The Walt Disney Company has reported its most-watched NBA playoffs on ESPN platforms in the last 11 years, according to data provided by Nielsen Media Research. The games have averaged approximately 5.6 million viewers, a 9% increase from the year prior. Moreover, Game 4 between the Nuggets and Lakers peaked at around 11.5 million viewers from the 11 to 11:15 p.m. EST quarter hour window, and averaged 8.2 million over the duration of the contest.
Sports TV News
ESPN Layoffs Resume, NFL & NBA Talent Likely To See Biggest Cuts
“The company is beginning its latest phase of layoffs this week with Vice President of Research, Insights and Analytics Barry Blyn receiving a pink slip Wednesday morning.”
ESPN will look to slash $30 million in salary as The Walt Disney Company’s layoffs continue, with a majority of it coming from talent covering the NFL and NBA. The network’s goal is to have the layoffs completed by the end of June according to a report by Front Office Sports.
Through it all, Max Kellerman’s afternoon television show This Just In could be canceled in order to slot Pat McAfee’s show into the daily programming lineup. Kellerman’s show airs from 2 to 3 p.m. EST, meaning more moves could be on the way to hold McAfee’s statement that his show will air immediately following First Take, which concludes at noon.
Employee morale at ESPN’s headquarters in Bristol is reportedly quite low, with people questioning why the company chose to pay McAfee and lay off a litany of its dedicated and longtime staffers.
The company is beginning its latest phase of layoffs this week with Vice President of Research, Insights and Analytics Barry Blyn receiving a pink slip Wednesday morning. More names are surely to follow as The Worldwide Leader looks to do its part to contribute to Disney cutting $5.5 billion in costs. The final round is expected to impact 2,500 employees in different areas of the company.
The company expects to report its own earnings for the first time this November, and sources have stated that the numbers will be impressive. Conducting the layoffs in separate rounds and saving on-air talent for last, however, has certainly played a role in public perception of the moves, and this week’s round will largely impact executives and other personnel behind the scenes.
Sports TV News
Eli Manning: ‘People Enjoy’ When ManningCast Has to Apologize for Language
“We get a lot of curse words, some from Peyton, some from guests.”
The ManningCast on ESPN has become appointment viewing for select Monday Night Football games. Eli Manning loves the fun, laid-back nature of the show he and brother Peyton put on for fans.
But with live TV, sometimes unpredictable things happen, and sometimes people use profanity. Eli, speaking on Tuesday at the 4se sports and entertainment event in New York City, said viewers get a kick out of when the two let occasional profanities slip and have to scramble to say sorry.

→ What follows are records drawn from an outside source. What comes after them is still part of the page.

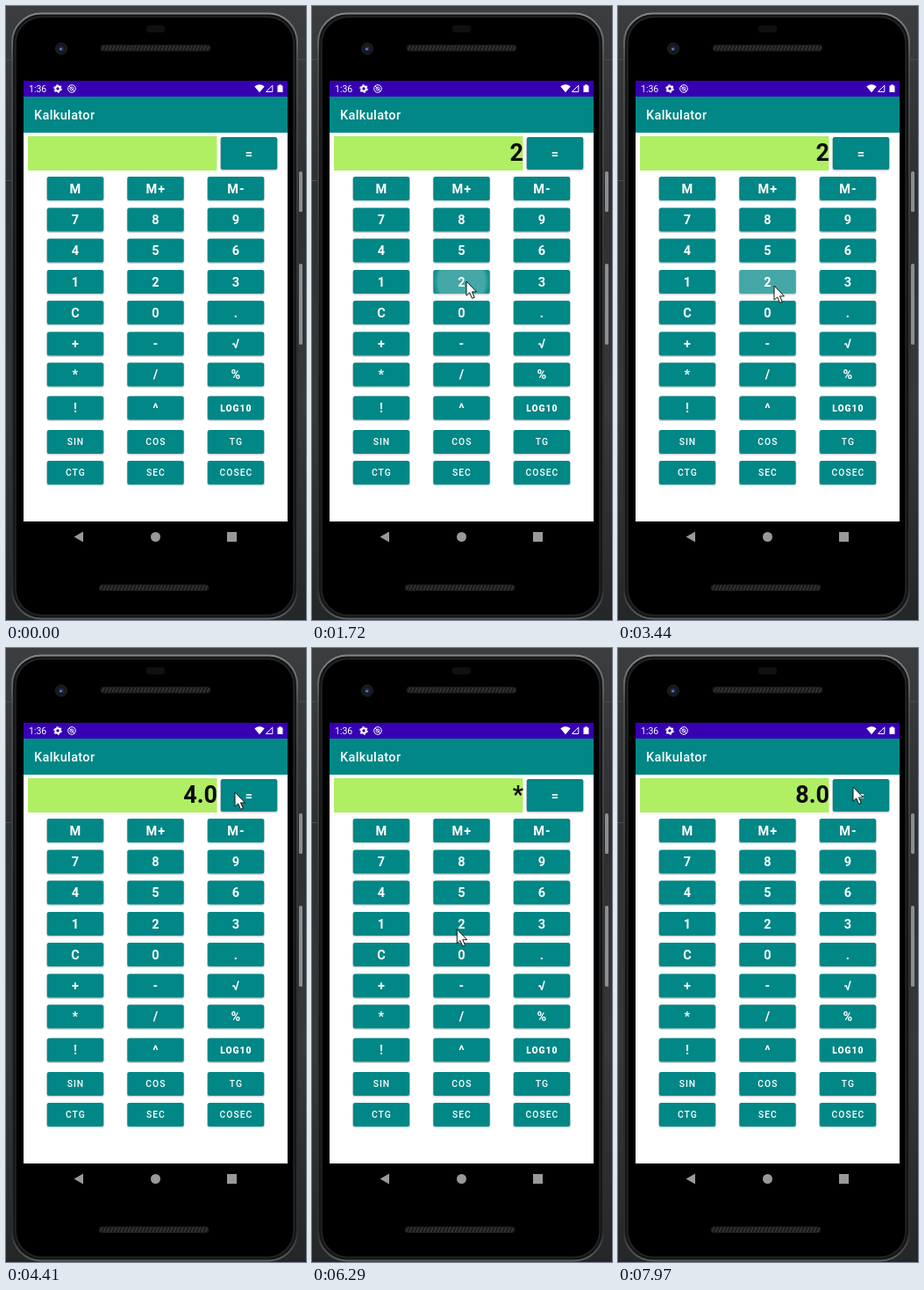
An HTML page for the animation above (8 s loop, 342x698 px).

```html
<!DOCTYPE html>
<html lang="pl">
<head>
<meta charset="utf-8">
<title>Kalkulator</title>
<style>
html, body { margin: 0; width: 100%; height: 100%; overflow: hidden; background: #2b2d2f; }
svg { display: block; width: 100vw; height: 100vh; }
text { font-family: Roboto, sans-serif; }
</style>
</head>
<body>
<svg id="stage" viewBox="0 0 342 698">
  <defs>
    <linearGradient id="wall" x2="0" y2="1">
      <stop offset="0" stop-color="#3b3d3f"/><stop offset=".3" stop-color="#2d2f31"/>
      <stop offset=".65" stop-color="#36383a"/><stop offset="1" stop-color="#242628"/>
    </linearGradient>
    <linearGradient id="rim" x2="0" y2="1">
      <stop offset="0" stop-color="#85898b"/><stop offset=".08" stop-color="#4a4d4f"/>
      <stop offset=".5" stop-color="#2e3032"/><stop offset=".95" stop-color="#2a2c2e"/>
      <stop offset="1" stop-color="#5c6062"/>
    </linearGradient>
    <radialGradient id="glow">
      <stop offset=".84" stop-color="#fff"/><stop offset="1" stop-color="#fff" stop-opacity="0"/>
    </radialGradient>
    <pattern id="mesh" width="4" height="4" patternUnits="userSpaceOnUse" patternTransform="skewX(-25)">
      <rect width="4" height="4" fill="#171717"/><rect width="1.700" height="4" fill="#373737"/>
    </pattern>
    <clipPath id="keyClip"><rect id="clipBox" rx="2.5"/></clipPath>
  </defs>

  <rect width="342" height="698" fill="url(#wall)"/>
  <rect width="342" height="5" fill="#3b3d3f"/>
  <path d="M0 61h8M0 198.500h8M332 61h10" stroke="#4c4f51"/>
  <rect x="334" y="188" width="4" height="46" rx="1.500" fill="#8b8e90"/>
  <rect x="334" y="293" width="4" height="92" rx="1.500" fill="#8b8e90"/>
  <rect x="7" y="8.500" width="325" height="688" rx="33" fill="#151617" stroke="url(#rim)" stroke-width="2"/>
  <rect x="11" y="12.500" width="317" height="680" rx="30" fill="#000" stroke="#242628" stroke-width="1.500"/>
  <rect x="160" y="22" width="21" height="8" rx="3" fill="#101010"/>
  <rect x="108" y="44.500" width="125" height="6.500" rx="3.200" fill="url(#mesh)" stroke="#1c1c1c"/>
  <rect x="106" y="658" width="125" height="6.500" rx="3.200" fill="url(#mesh)" stroke="#1c1c1c"/>
  <circle cx="63" cy="48.500" r="6.500" fill="#15181c" stroke="#222428"/>
  <circle cx="63" cy="48.500" r="3" fill="#1d2b4a"/>
  <circle cx="62.500" cy="49" r="1.300" fill="#7089bd"/>

  <rect x="20" y="85" width="301" height="501" fill="#fff"/>
  <rect x="20" y="85" width="301" height="18.500" fill="#3700b3"/>
  <rect x="20" y="103" width="301" height="41" fill="#018786"/>
  <rect x="25" y="148" width="215.500" height="39" fill="#b0ee64"/>
  <text x="26" y="97.700" font-size="10.500" fill="#fff">1:36</text>
  <text x="32" y="129" font-size="14.500" font-weight="500" letter-spacing=".35" fill="#fff">Kalkulator</text>

  <g fill="none" stroke="#fff">
    <circle cx="59" cy="94" r="2.700" stroke-width="2"/>
    <circle cx="59" cy="94" r="4.200" stroke-width="1.300" stroke-dasharray="2.200 2.198"/>
    <circle cx="75" cy="94" r="4.300"/>
    <circle cx="75" cy="94" r="2" stroke-width=".9"/>
    <path d="M72 91l6 6"/>
    <path d="M296.500 97.500h7.300v-7.300z"/>
  </g>
  <path d="M283.300 91.500q5.700-4.500 11.400 0l-5.700 6.700zM309.500 90.500h1.500v-1h3v1h1.500v7.500h-6z" fill="#fff"/>
  <path d="M88 597.500v12l-10.500-6z" fill="#999"/>
  <circle cx="170.500" cy="603.500" r="5.500" fill="#999"/>
  <rect x="252" y="598" width="11" height="11" fill="#999"/>

  <g id="keys"></g>
  <g clip-path="url(#keyClip)">
    <rect id="tint" width="342" height="698" fill="#fff" opacity="0"/>
    <circle id="ripple" fill="url(#glow)"/>
  </g>
  <g id="labels" fill="#fff" text-anchor="middle"></g>
  <text id="display" x="241" y="176" font-size="27" font-weight="700" text-anchor="end" fill="#0c0c0c"></text>
  <path id="cursor" d="M0 0V16.200L3.700 12.900L6.500 19.400L9.300 18.200L6.500 11.900H11.500Z"
        fill="#fff" stroke="#111" stroke-linejoin="round"/>
</svg>
<script>
const LOOP = 8000;
const $ = id => document.getElementById(id);

function add(parent, tag, attrs, content) {
  const el = document.createElementNS('http://www.w3.org/2000/svg', tag);
  set(el, attrs);
  if (content) el.textContent = content;
  parent.append(el);
}
function set(el, attrs) {
  for (const name in attrs) el.setAttribute(name, attrs[name]);
}

const rows = ['M M+ M-', '7 8 9', '4 5 6', '1 2 3', 'C 0 .', '+ - √', '* / %',
  '! ^ LOG10', 'SIN COS TG', 'CTG SEC COSEC'];
const rowY = [207.5, 243, 278, 313.5, 348.5, 384, 419, 457, 495.5, 530.5];
const keys = {};

const digitStyle = { 'font-size': 14.5, 'font-weight': 700 };
const logStyle = { 'font-size': 10.3, 'font-weight': 900 };
const trigStyle = { 'font-size': 10.3, 'font-weight': 500 };

function addKey(label, cx, cy, h, style) {
  const box = { x: cx - 32.2, y: cy - h / 2, width: 64.4, height: h };
  keys[label] = { ...box, cx, cy };
  const round = { ...box, rx: 2.5 };
  add($('keys'), 'rect', {
    ...round, y: box.y + 0.8, stroke: '#000', 'stroke-width': 1.4, opacity: 0.16
  });
  add($('keys'), 'rect', { ...round, fill: '#018786' });
  add($('labels'), 'text', {
    x: cx + 0.4, y: cy + style['font-size'] * 0.355,
    'letter-spacing': 1, ...style
  }, label);
}

rows.forEach((row, r) => row.split(' ').forEach((label, c) => {
  const style = r > 7 ? trigStyle : label === 'LOG10' ? logStyle : digitStyle;
  addKey(label, 79 + 91.5 * c, rowY[r], 27, style);
}));
addKey('=', 277, 167.5, 37, digitStyle);

// Cursor stops: time, x, y
const path = [
  [220, 320, 584], [880, 179, 312], [1400, 176, 313], [1850, 176, 313],
  [2400, 86, 380], [2850, 86, 380], [3150, 178, 318], [3560, 178, 318],
  [3880, 261, 164], [4480, 261, 164], [5050, 86, 408], [5200, 86, 411],
  [5980, 86, 411], [6270, 165, 320], [6420, 170, 315], [6860, 170, 315],
  [7260, 268, 158], [8000, 268, 158]
];

// Presses: time, key, resulting display
const presses = [
  [1600, '2', '2'], [2660, '+', '+'], [3200, '2', '2'], [3950, '=', '4.0'],
  [5380, '*', '*'], [6480, '2', '2'], [7380, '=', '8.0']
];

const clamp = v => Math.max(0, Math.min(1, v));
const mix = (a, b, k) => a + (b - a) * k;

function cursorAt(t) {
  const i = path.findIndex(p => p[0] > t);
  if (i < 1) return null;
  const [t0, x0, y0] = path[i - 1], [t1, x1, y1] = path[i];
  const u = (t - t0) / (t1 - t0), k = u * u * (3 - 2 * u);
  return [mix(x0, x1, k), mix(y0, y1, k)];
}

function renderPress(t) {
  const press = presses.find(p => t >= p[0] && t < p[0] + 440);
  const age = press ? t - press[0] : 0;
  const fade = clamp(age / 70) * clamp((440 - age) / 150);
  set($('tint'), { opacity: 0.06 * fade });
  set($('ripple'), { opacity: 0.22 * fade });
  if (!press) return;
  const { cx, cy, x, y, width, height } = keys[press[1]];
  set($('clipBox'), { x, y, width, height });
  set($('ripple'), { cx, cy, r: 6 + 36 * clamp(age / 170) });
}

function render(t) {
  const pos = cursorAt(t);
  set($('cursor'), {
    visibility: pos ? 'visible' : 'hidden',
    transform: `translate(${pos || [0, 0]})`
  });
  const shown = presses.filter(p => t >= p[0] + 90).pop();
  $('display').textContent = shown ? shown[2] : '';
  renderPress(t);
}

function tick(now) {
  render(now % LOOP);
  requestAnimationFrame(tick);
}
render(0);
requestAnimationFrame(tick);
</script>
</body>
</html>
```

“We get a lot of curse words, some from Peyton, some from guests,” he said. “I feel like we’re apologizing for a lot of things on the show, but I guess people enjoy that part.”
Manning has said previously that the goal is for viewers to get the sense that Peyton and Eli are right there with them on their couch watching the game. Eli said it’s been fun getting to show some authenticity now that he’s retired.
“When I was playing, there was a conscious effort; I didn’t want either my fans or coaches to think I had a life outside of football,” he said. “Once I retired, I realized I didn’t have to hold back.”
Jordan Bondurant is a features reporter for Barrett Sports Media. He’s a multimedia journalist and communicator who works at the Virginia State Corporation Commission in Richmond. Jordan also contributes occasional coverage of the Washington Capitals for the blog NoVa Caps. His prior media experiences include working for the Richmond Times-Dispatch, the Danville Register & Bee, Virginia Lawyers Weekly, WRIC-TV 8News and Audacy Richmond. He can be reached by email at email@example.com or follow him on Twitter @J__Bondurant.